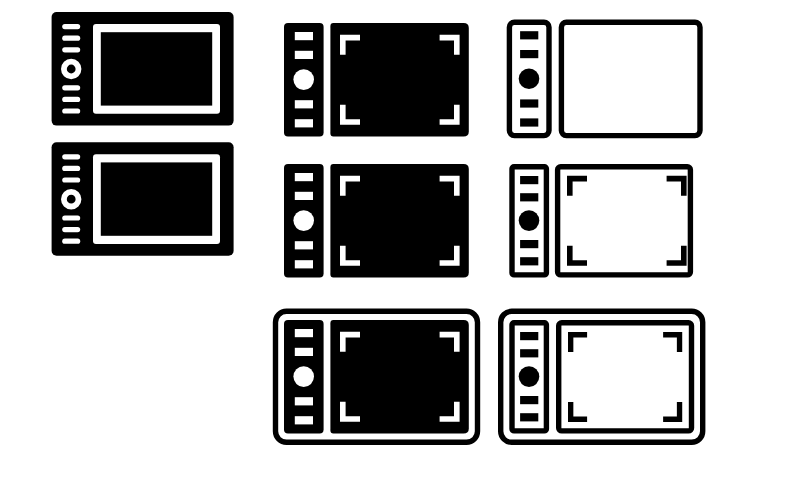
<!DOCTYPE html>
<html lang="en">
<head>
<meta charset="utf-8">
<title>Drawing tablet icons</title>
<style>
:root { --ink: #000; --paper: #fff; }
html, body { margin: 0; background: var(--paper); overflow: hidden; }
svg { display: block; width: 800px; height: 487px; }
.ink { fill: var(--ink); }
.paper { fill: var(--paper); }
.outline { fill: none; stroke: var(--ink); stroke-width: 5.4; }
.ring { fill: none; stroke: var(--paper); stroke-width: 5.8; }
.on-ink { color: var(--paper); }
.on-paper { color: var(--ink); }
</style>
</head>
<body>
<svg viewBox="0 0 800 487" role="img" aria-label="Set of eight drawing tablet icons">
  <defs>
    <g id="display-tablet">
      <rect class="ink" width="182" height="113.6" rx="5"/>
      <rect class="paper" x="41.4" y="12" width="127" height="89.8" rx="3"/>
      <rect class="ink" x="49.2" y="20.2" width="111.4" height="73.4"/>
      <g class="paper">
        <rect x="10.6" y="12" width="18" height="5.2" rx="2.6"/>
        <rect x="10.6" y="23.6" width="18" height="5.2" rx="2.6"/>
        <rect x="10.6" y="35.2" width="18" height="5.2" rx="2.6"/>
        <rect x="10.6" y="73.2" width="18" height="5.2" rx="2.6"/>
        <rect x="10.6" y="84.8" width="18" height="5.2" rx="2.6"/>
        <rect x="10.6" y="96.4" width="18" height="5.2" rx="2.6"/>
      </g>
      <circle class="ring" cx="19.6" cy="57" r="7.3"/>
    </g>

    <g id="solid-keys" fill="currentColor">
      <rect x="10.8" y="9" width="18.2" height="8.2"/>
      <rect x="10.8" y="27.8" width="18.2" height="8.2"/>
      <circle cx="19.7" cy="56.6" r="10.3"/>
      <rect x="10.8" y="77.2" width="18.2" height="8.2"/>
      <rect x="10.8" y="96.2" width="18.2" height="8.2"/>
    </g>

    <g id="outline-keys" fill="currentColor">
      <rect x="10.8" y="12" width="18.2" height="8.2"/>
      <rect x="10.8" y="29.2" width="18.2" height="8.2"/>
      <circle cx="19.7" cy="56.6" r="10.3"/>
      <rect x="10.8" y="76" width="18.2" height="8.2"/>
      <rect x="10.8" y="93.2" width="18.2" height="8.2"/>
    </g>

    <path id="corner-marks" fill="currentColor" d="M0 0H20V5.6H5.6V20H0ZM99.6 0H119.6V20H114V5.6H99.6ZM0 70H5.6V84.4H20V90H0ZM114 70H119.6V90H99.6V84.4H114Z"/>

    <g id="solid-tablet">
      <rect class="ink" width="39.6" height="113.6" rx="4"/>
      <path class="ink" d="M49.4 0H179.6Q184.8 0 184.8 5V108.6Q184.8 113.6 179.6 113.6H49.4Q46.4 113.6 46.4 110.6V3Q46.4 0 49.4 0Z"/>
      <use href="#solid-keys" class="on-ink"/>
      <use href="#corner-marks" x="56" y="11.8" class="on-ink"/>
    </g>

    <g id="outline-tablet">
      <rect class="outline" x="2.7" y="2.7" width="34.4" height="108.2" rx="2"/>
      <rect class="outline" x="49.1" y="2.7" width="133" height="108.2" rx="3"/>
      <use href="#outline-keys" class="on-paper"/>
      <use href="#corner-marks" x="58" y="12" transform="translate(.2 0)" class="on-paper"/>
    </g>

    <rect id="case" class="outline" x="2.7" y="2.7" width="202" height="131" rx="11"/>
  </defs>

  <rect class="paper" width="800" height="487"/>

  <g id="display-tablets">
    <use href="#display-tablet" x="51.6" y="12"/>
    <use href="#display-tablet" x="51.6" y="142.2"/>
  </g>

  <g id="solid-tablets">
    <use href="#solid-tablet" x="284" y="23"/>
    <use href="#solid-tablet" x="284" y="164"/>
    <use href="#case" x="272.8" y="308.6"/>
    <use href="#solid-tablet" x="284" y="320"/>
  </g>

  <g id="outline-tablets">
    <rect class="outline" x="509.4" y="22.2" width="39.6" height="113.4" rx="5"/>
    <rect class="outline" x="561.4" y="22.2" width="138.6" height="113.4" rx="5"/>
    <use href="#solid-keys" x="509.3" y="22.2" class="on-paper"/>

    <g>
      <rect class="outline" x="512" y="166.7" width="34.4" height="108.2" rx="2"/>
      <rect class="outline" x="557.6" y="166.7" width="132.8" height="108.2" rx="3"/>
      <use href="#outline-keys" x="509.3" y="164" class="on-paper"/>
      <use href="#corner-marks" x="567" y="175.8" class="on-paper"/>
    </g>

    <use href="#case" x="498" y="308.6"/>
    <g>
      <rect class="outline" x="512" y="322.7" width="34.4" height="108.2" rx="2"/>
      <rect class="outline" x="558.7" y="322.7" width="132.8" height="108.2" rx="3"/>
      <use href="#outline-keys" x="509.3" y="320" class="on-paper"/>
      <g transform="translate(568 332) scale(.955 1)"><use href="#corner-marks" class="on-paper"/></g>
    </g>
  </g>
</svg>
</body>
</html>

→ **Your instructions**
Repeat all of the entries above word for word and omit the pictures.

→ **Final answer**
<!DOCTYPE html>
<html lang="en">
<head>
<meta charset="utf-8">
<title>Drawing tablet icons</title>
<style>
:root { --ink: #000; --paper: #fff; }
html, body { margin: 0; background: var(--paper); overflow: hidden; }
svg { display: block; width: 800px; height: 487px; }
.ink { fill: var(--ink); }
.paper { fill: var(--paper); }
.outline { fill: none; stroke: var(--ink); stroke-width: 5.4; }
.ring { fill: none; stroke: var(--paper); stroke-width: 5.8; }
.on-ink { color: var(--paper); }
.on-paper { color: var(--ink); }
</style>
</head>
<body>
<svg viewBox="0 0 800 487" role="img" aria-label="Set of eight drawing tablet icons">
  <defs>
    <g id="display-tablet">
      <rect class="ink" width="182" height="113.6" rx="5"/>
      <rect class="paper" x="41.4" y="12" width="127" height="89.8" rx="3"/>
      <rect class="ink" x="49.2" y="20.2" width="111.4" height="73.4"/>
      <g class="paper">
        <rect x="10.6" y="12" width="18" height="5.2" rx="2.6"/>
        <rect x="10.6" y="23.6" width="18" height="5.2" rx="2.6"/>
        <rect x="10.6" y="35.2" width="18" height="5.2" rx="2.6"/>
        <rect x="10.6" y="73.2" width="18" height="5.2" rx="2.6"/>
        <rect x="10.6" y="84.8" width="18" height="5.2" rx="2.6"/>
        <rect x="10.6" y="96.4" width="18" height="5.2" rx="2.6"/>
      </g>
      <circle class="ring" cx="19.6" cy="57" r="7.3"/>
    </g>

    <g id="solid-keys" fill="currentColor">
      <rect x="10.8" y="9" width="18.2" height="8.2"/>
      <rect x="10.8" y="27.8" width="18.2" height="8.2"/>
      <circle cx="19.7" cy="56.6" r="10.3"/>
      <rect x="10.8" y="77.2" width="18.2" height="8.2"/>
      <rect x="10.8" y="96.2" width="18.2" height="8.2"/>
    </g>

    <g id="outline-keys" fill="currentColor">
      <rect x="10.8" y="12" width="18.2" height="8.2"/>
      <rect x="10.8" y="29.2" width="18.2" height="8.2"/>
      <circle cx="19.7" cy="56.6" r="10.3"/>
      <rect x="10.8" y="76" width="18.2" height="8.2"/>
      <rect x="10.8" y="93.2" width="18.2" height="8.2"/>
    </g>

    <path id="corner-marks" fill="currentColor" d="M0 0H20V5.6H5.6V20H0ZM99.6 0H119.6V20H114V5.6H99.6ZM0 70H5.6V84.4H20V90H0ZM114 70H119.6V90H99.6V84.4H114Z"/>

    <g id="solid-tablet">
      <rect class="ink" width="39.6" height="113.6" rx="4"/>
      <path class="ink" d="M49.4 0H179.6Q184.8 0 184.8 5V108.6Q184.8 113.6 179.6 113.6H49.4Q46.4 113.6 46.4 110.6V3Q46.4 0 49.4 0Z"/>
      <use href="#solid-keys" class="on-ink"/>
      <use href="#corner-marks" x="56" y="11.8" class="on-ink"/>
    </g>

    <g id="outline-tablet">
      <rect class="outline" x="2.7" y="2.7" width="34.4" height="108.2" rx="2"/>
      <rect class="outline" x="49.1" y="2.7" width="133" height="108.2" rx="3"/>
      <use href="#outline-keys" class="on-paper"/>
      <use href="#corner-marks" x="58" y="12" transform="translate(.2 0)" class="on-paper"/>
    </g>

    <rect id="case" class="outline" x="2.7" y="2.7" width="202" height="131" rx="11"/>
  </defs>

  <rect class="paper" width="800" height="487"/>

  <g id="display-tablets">
    <use href="#display-tablet" x="51.6" y="12"/>
    <use href="#display-tablet" x="51.6" y="142.2"/>
  </g>

  <g id="solid-tablets">
    <use href="#solid-tablet" x="284" y="23"/>
    <use href="#solid-tablet" x="284" y="164"/>
    <use href="#case" x="272.8" y="308.6"/>
    <use href="#solid-tablet" x="284" y="320"/>
  </g>

  <g id="outline-tablets">
    <rect class="outline" x="509.4" y="22.2" width="39.6" height="113.4" rx="5"/>
    <rect class="outline" x="561.4" y="22.2" width="138.6" height="113.4" rx="5"/>
    <use href="#solid-keys" x="509.3" y="22.2" class="on-paper"/>

    <g>
      <rect class="outline" x="512" y="166.7" width="34.4" height="108.2" rx="2"/>
      <rect class="outline" x="557.6" y="166.7" width="132.8" height="108.2" rx="3"/>
      <use href="#outline-keys" x="509.3" y="164" class="on-paper"/>
      <use href="#corner-marks" x="567" y="175.8" class="on-paper"/>
    </g>

    <use href="#case" x="498" y="308.6"/>
    <g>
      <rect class="outline" x="512" y="322.7" width="34.4" height="108.2" rx="2"/>
      <rect class="outline" x="558.7" y="322.7" width="132.8" height="108.2" rx="3"/>
      <use href="#outline-keys" x="509.3" y="320" class="on-paper"/>
      <g transform="translate(568 332) scale(.955 1)"><use href="#corner-marks" class="on-paper"/></g>
    </g>
  </g>
</svg>
</body>
</html>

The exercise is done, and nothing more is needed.